▸ **Data to process**
┄┄┄┄┄┄┄┄┄┄┄┄┄┄┄┄┄┄┄┄

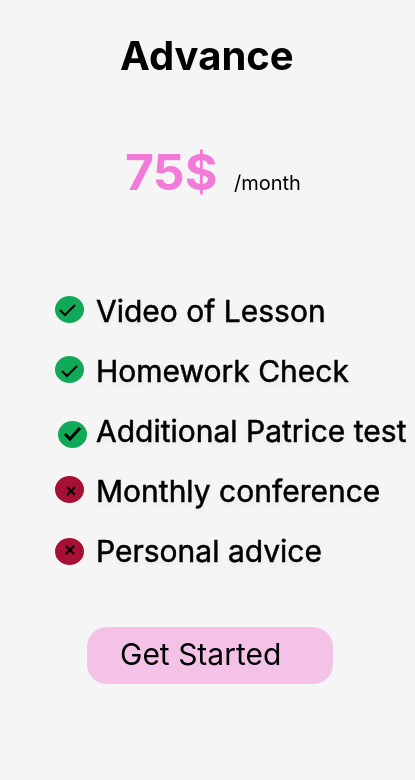
<!DOCTYPE html>
<html lang="en">
<head>
<meta charset="utf-8">
<title>Advance plan</title>
<style>
:root {
  --surface: #f5f5f5;
  --ink: #000;
  --price: #f27ad9;
  --button: #f5c2e7;
  --included: #0fa958;
  --excluded: #a70f34;
}
* { box-sizing: border-box; margin: 0; padding: 0; }
html, body { width: 415px; height: 780px; overflow: hidden; }
body { background: var(--surface); color: var(--ink); font-family: Inter, Roboto, sans-serif; }
.plan { display: flex; flex-direction: column; align-items: flex-start; width: 415px; height: 780px; padding-top: 32px; }
.plan-name { margin-left: 120px; font-size: 40px; font-weight: 700; line-height: 48px; }
.price { display: flex; align-items: baseline; height: 60px; margin: 62px 0 0 125px; white-space: nowrap; }
.amount { width: 109px; color: var(--price); font-size: 50px; font-weight: 700; line-height: 60px; }
.period { font-size: 20px; line-height: 24px; }
.features { margin: 79px 0 0 55px; list-style: none; }
.features li { display: flex; align-items: center; gap: 12px; height: 60px; font-size: 30px; line-height: 60px; white-space: nowrap; }
.features span { -webkit-text-stroke: 0.5px var(--ink); text-shadow: 0 4px 4px rgba(0, 0, 0, 0.06); }
.badge { position: relative; flex: none; width: 29px; height: 27px; overflow: visible; }
.badge path { fill: none; stroke: var(--ink); stroke-width: 2; }
.badge .bold { stroke-width: 3; }
.yes { fill: var(--included); }
.no { fill: var(--excluded); }
.raised { top: -2px; }
.lowered { top: 3px; left: 3px; }
.start { display: block; width: 246px; height: 57px; margin: 46px 0 0 87px; padding-left: 33px; border-radius: 20px; background: var(--button); color: var(--ink); font-size: 30px; line-height: 55px; text-decoration: none; white-space: nowrap; }
</style>
</head>
<body>
<main class="plan">
  <h1 class="plan-name">Advance</h1>
  <p class="price"><span class="amount">75$</span><span class="period">/month</span></p>
  <ul class="features">
    <li>
      <svg class="badge raised" viewBox="0 0 29 27" role="img" aria-label="Included"><ellipse class="yes" cx="14.5" cy="13.5" rx="14.5" ry="13.5"/><path d="M5 14l5 5 10-10"/></svg>
      <span>Video of Lesson</span>
    </li>
    <li>
      <svg class="badge raised" viewBox="0 0 29 27" role="img" aria-label="Included"><ellipse class="yes" cx="14.5" cy="13.5" rx="14.5" ry="13.5"/><path d="M7 15l5 5 10-10"/></svg>
      <span>Homework Check</span>
    </li>
    <li>
      <svg class="badge lowered" viewBox="0 0 29 27" role="img" aria-label="Included"><ellipse class="yes" cx="14.5" cy="13.5" rx="14.5" ry="13.5"/><path class="bold" d="M7 13l5 5 10-11"/></svg>
      <span>Additional Patrice test</span>
    </li>
    <li>
      <svg class="badge raised" viewBox="0 0 29 27" role="img" aria-label="Not included"><ellipse class="no" cx="14.5" cy="13.5" rx="14.5" ry="13.5"/><path d="M12 11l8 8M20 11l-8 8"/></svg>
      <span>Monthly conference</span>
    </li>
    <li>
      <svg class="badge" viewBox="0 0 29 27" role="img" aria-label="Not included"><ellipse class="no" cx="14.5" cy="13.5" rx="14.5" ry="13.5"/><path d="M11 8l8 8M19 8l-8 8"/></svg>
      <span>Personal advice</span>
    </li>
  </ul>
  <a class="start" href="#">Get Started</a>
</main>
</body>
</html>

┄┄┄┄┄┄┄┄┄┄┄┄┄┄┄┄┄┄┄┄

In the entries above, find the line with "border-box; margin: 0;" and the line with "flex; align-items: baseline;", then restate word for word both of them and every line between, with nothing more.

* { box-sizing: border-box; margin: 0; padding: 0; }
html, body { width: 415px; height: 780px; overflow: hidden; }
body { background: var(--surface); color: var(--ink); font-family: Inter, Roboto, sans-serif; }
.plan { display: flex; flex-direction: column; align-items: flex-start; width: 415px; height: 780px; padding-top: 32px; }
.plan-name { margin-left: 120px; font-size: 40px; font-weight: 700; line-height: 48px; }
.price { display: flex; align-items: baseline; height: 60px; margin: 62px 0 0 125px; white-space: nowrap; }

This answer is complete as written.